I've been given sudo access on one of our development RedHat linux boxes, and I seem to find myself quite often needing to redirect output to a location I don't normally have write access to.
The trouble is, this contrived example doesn't work:
sudo ls -hal /root/ > /root/test.out
-bash: /root/test.out: Permission denied
Your command does not work because the redirection is performed by your shell which does not have the permission to write to
/root/test.out.
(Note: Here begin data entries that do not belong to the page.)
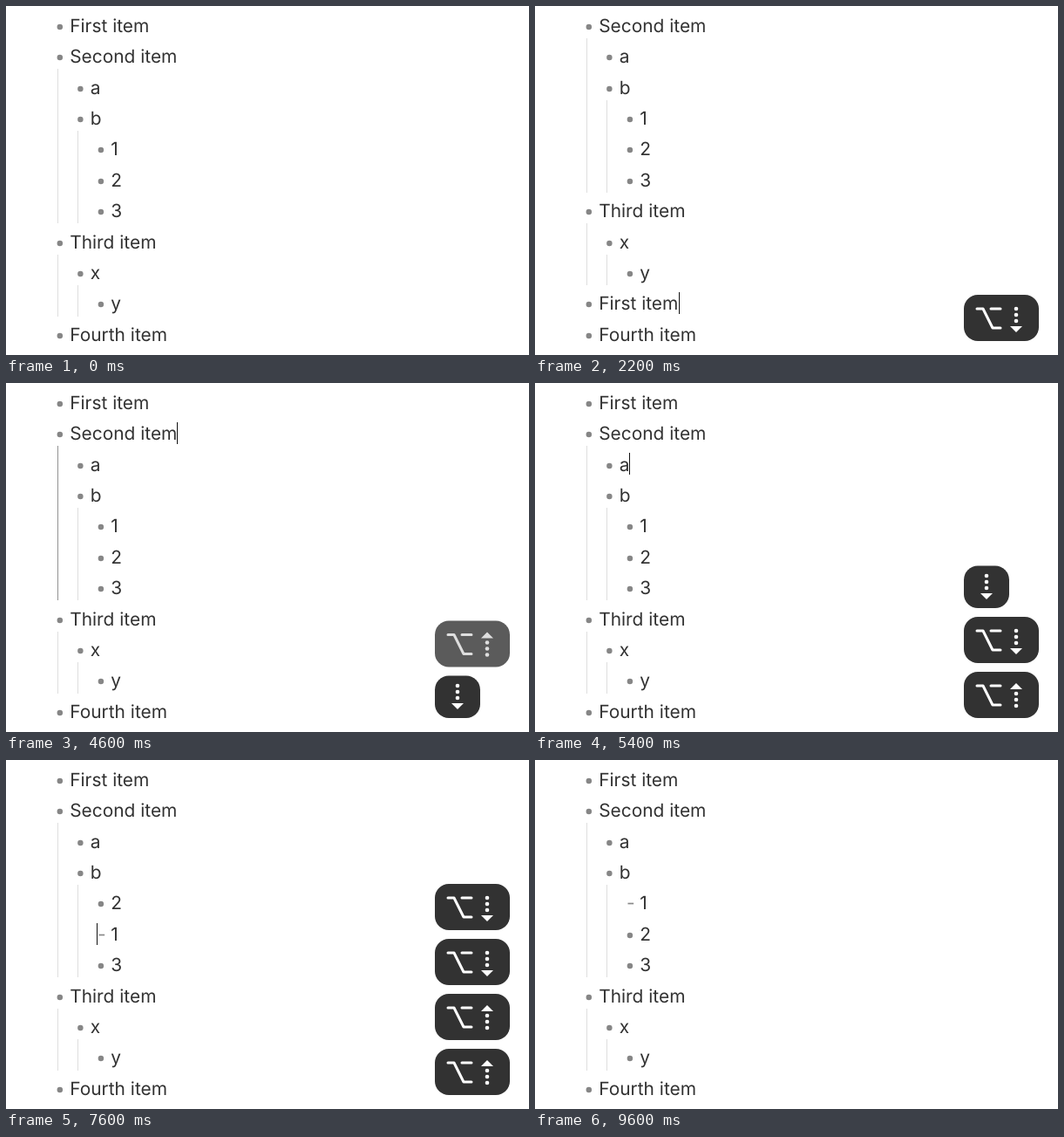
An HTML page that plays this animation: 600 by 400 pixels, repeating every 9.8 s.

```html
<!DOCTYPE html>
<html lang="en">
<head>
<meta charset="utf-8">
<title>Moving list items</title>
<style>
  html, body { margin: 0; width: 100%; height: 100%; overflow: hidden; background: #fff; }
  svg { display: block; }
  text {
    font: 20.9px Inter, "Open Sans", sans-serif;
    font-optical-sizing: none;
    text-rendering: geometricPrecision;
    white-space: pre;
  }
</style>
</head>
<body>
<svg id="stage" width="600" height="400" viewBox="0 0 600 400"></svg>
<script>
const LOOP = 9800, STEP = 200, BLINK = 600;
const ROW = 35.4, INDENT = 23.55;
const LAG = 20;                          // the list reacts just after the key shows
const FADE_START = 780, FADE_END = 980;  // age of a key cap in ms

// Option + arrow moves an item among its siblings; a bare arrow moves the caret.
const presses = [
  [1180, 'option down'], [1610, 'option down'], [2580, 'option down'],
  [2966, 'option up'], [3380, 'option up'], [3780, 'option up'],
  [4380, 'down'], [4780, 'down'],
  [4980, 'option down'], [5360, 'option up'],
  [5610, 'down'], [6580, 'down'],
  [6980, 'option down'], [7020, 'option down'],
  [7450, 'option up'], [7590, 'option up'],
].map(([at, keys]) => ({ at, option: keys.startsWith('option'), up: keys.endsWith('up') }));

const item = (label, caretX, children = []) => ({ label, caretX, children });

const makeList = () => [
  item('First item', 165),
  item('Second item', 196, [
    item('a', 108),
    item('b', 109, [item('1', 104), item('2'), item('3')]),
  ]),
  item('Third item', 172, [item('x', 108, [item('y', 132)])]),
  item('Fourth item', 186),
];

const flatten = (items, level = 0) => items.flatMap(node =>
  [{ node, level, siblings: items }, ...flatten(node.children, level + 1)]);

const countRows = node => flatten(node.children).length;

const rect = (x, y, w, h, fill, extra = '') =>
  `<rect x="${x}" y="${y}" width="${w}" height="${h}" fill="${fill}" ${extra}/>`;

const circle = (x, y, r, fill) => `<circle cx="${x}" cy="${y}" r="${r}" fill="${fill}"/>`;

const text = (x, y, label, fill) => `<text x="${x}" y="${y}" fill="${fill}">${label}</text>`;

function replay(time) {
  const list = makeList();
  let cursor = list[0], lastPress = -BLINK;
  for (const { at, option, up } of presses) {
    if (at + LAG > time) break;
    lastPress = Math.ceil((at + LAG) / STEP) * STEP;
    const rows = flatten(list);
    const index = rows.findIndex(row => row.node === cursor);
    if (option) {
      const { siblings } = rows[index];
      const from = siblings.indexOf(cursor);
      siblings.splice(from, 1);
      siblings.splice(from + (up ? -1 : 1), 0, cursor);
    } else {
      cursor = rows[index + 1].node;
    }
  }
  const caretOn = Math.floor((time - lastPress) / BLINK) % 2 === 0;
  return { list, cursor, caretOn };
}

function drawRow({ node, level }, index, cursor, caretOn) {
  const shift = level * INDENT, y = index * ROW;
  const textX = 73.2 + shift, baseline = Math.round(29.8 + y);
  const selected = node === cursor;
  const showsDash = selected && node.caretX < textX;
  let out = showsDash
    ? text(105, baseline, '-', '#888')
    : circle(61.8 + shift, baseline - 6.1, 3.25, '#868686');
  out += text(textX, baseline, node.label, '#323232');

  const childRows = countRows(node);
  if (childRows) {
    const top = Math.round(1.5 + y + ROW), bottom = Math.round(1.5 + y + ROW * (childRows + 1));
    out += rect(Math.floor(59 + shift), top, 1, bottom - top, selected ? '#929292' : '#dedede');
  }
  if (selected && caretOn) out += rect(node.caretX, Math.floor(10 + y), 1, 25, '#111');
  return out;
}

function drawArrow(x, bottom, up) {
  const dots = (up ? [28, 21, 14] : [37, 30, 23]).map(d => circle(x, bottom - d, 2.3, '#fff')).join('');
  const base = bottom - (up ? 33 : 17), tip = bottom - (up ? 40 : 10);
  return dots + `<path d="M${x - 7} ${base}H${x + 7}L${x} ${tip}Z" fill="#fff"/>`;
}

function drawKeys({ option, up }, bottom, height, alpha) {
  const cap = rect(492, bottom - height, option ? 86 : 52, height, '#323232', `rx="16" opacity="${alpha}"`);
  const symbol = option
    ? `<path d="M507 ${bottom - 37}h7l11 22h9M523 ${bottom - 37}h11" fill="none" stroke="#fff"
        stroke-width="3" stroke-linejoin="round" stroke-linecap="round"/>`
    : '';
  return cap + `<g opacity="${alpha}">${symbol}${drawArrow(option ? 552 : 518, bottom, up)}</g>`;
}

function drawKeyStack(time) {
  let bottom = 384, out = '';
  for (const press of [...presses].reverse()) {
    const age = time - press.at;
    if (age < 0 || age >= FADE_END) continue;
    const alpha = Math.min(1, (FADE_END - age) / (FADE_END - FADE_START));
    const height = press.option ? 53 : 48.5;
    out += drawKeys(press, bottom, height, alpha);
    bottom -= height + 10;
  }
  return out;
}

const stage = document.getElementById('stage');
let shown = -1;

function render(now) {
  const time = Math.floor((now % LOOP) / STEP) * STEP;
  if (time !== shown) {
    shown = time;
    const { list, cursor, caretOn } = replay(time);
    stage.innerHTML = flatten(list).map((row, i) => drawRow(row, i, cursor, caretOn)).join('')
      + drawKeyStack(time);
  }
}

const start = performance.now();
function tick() {
  render(performance.now() - start);
  requestAnimationFrame(tick);
}
tick();
</script>
</body>
</html>
```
The redirection of the output is not performed by sudo.
There are multiple solutions:
Run a shell with sudo and give the command to it by using the
sudo sh -c 'ls -hal /root/ > /root/test.out'
Create a script with your commands and run that script with sudo:
#!/bin/sh ls -hal /root/ > /root/test.out
sudo ls.sh. See Steve Bennett's answer if you don't want to create a temporary file.
Launch a shell with
sudo -s then run your commands:
[nobody@so]$ sudo -s [root@so]# ls -hal /root/ > /root/test.out [root@so]# ^D [nobody@so]$
sudo tee (if you have to escape a lot when using the
sudo ls -hal /root/ | sudo tee /root/test.out > /dev/null
The redirect to
/dev/null is needed to stop tee from outputting to the screen. To append instead of overwriting the output file
tee -a or
tee --append (the last one is specific to GNU coreutils).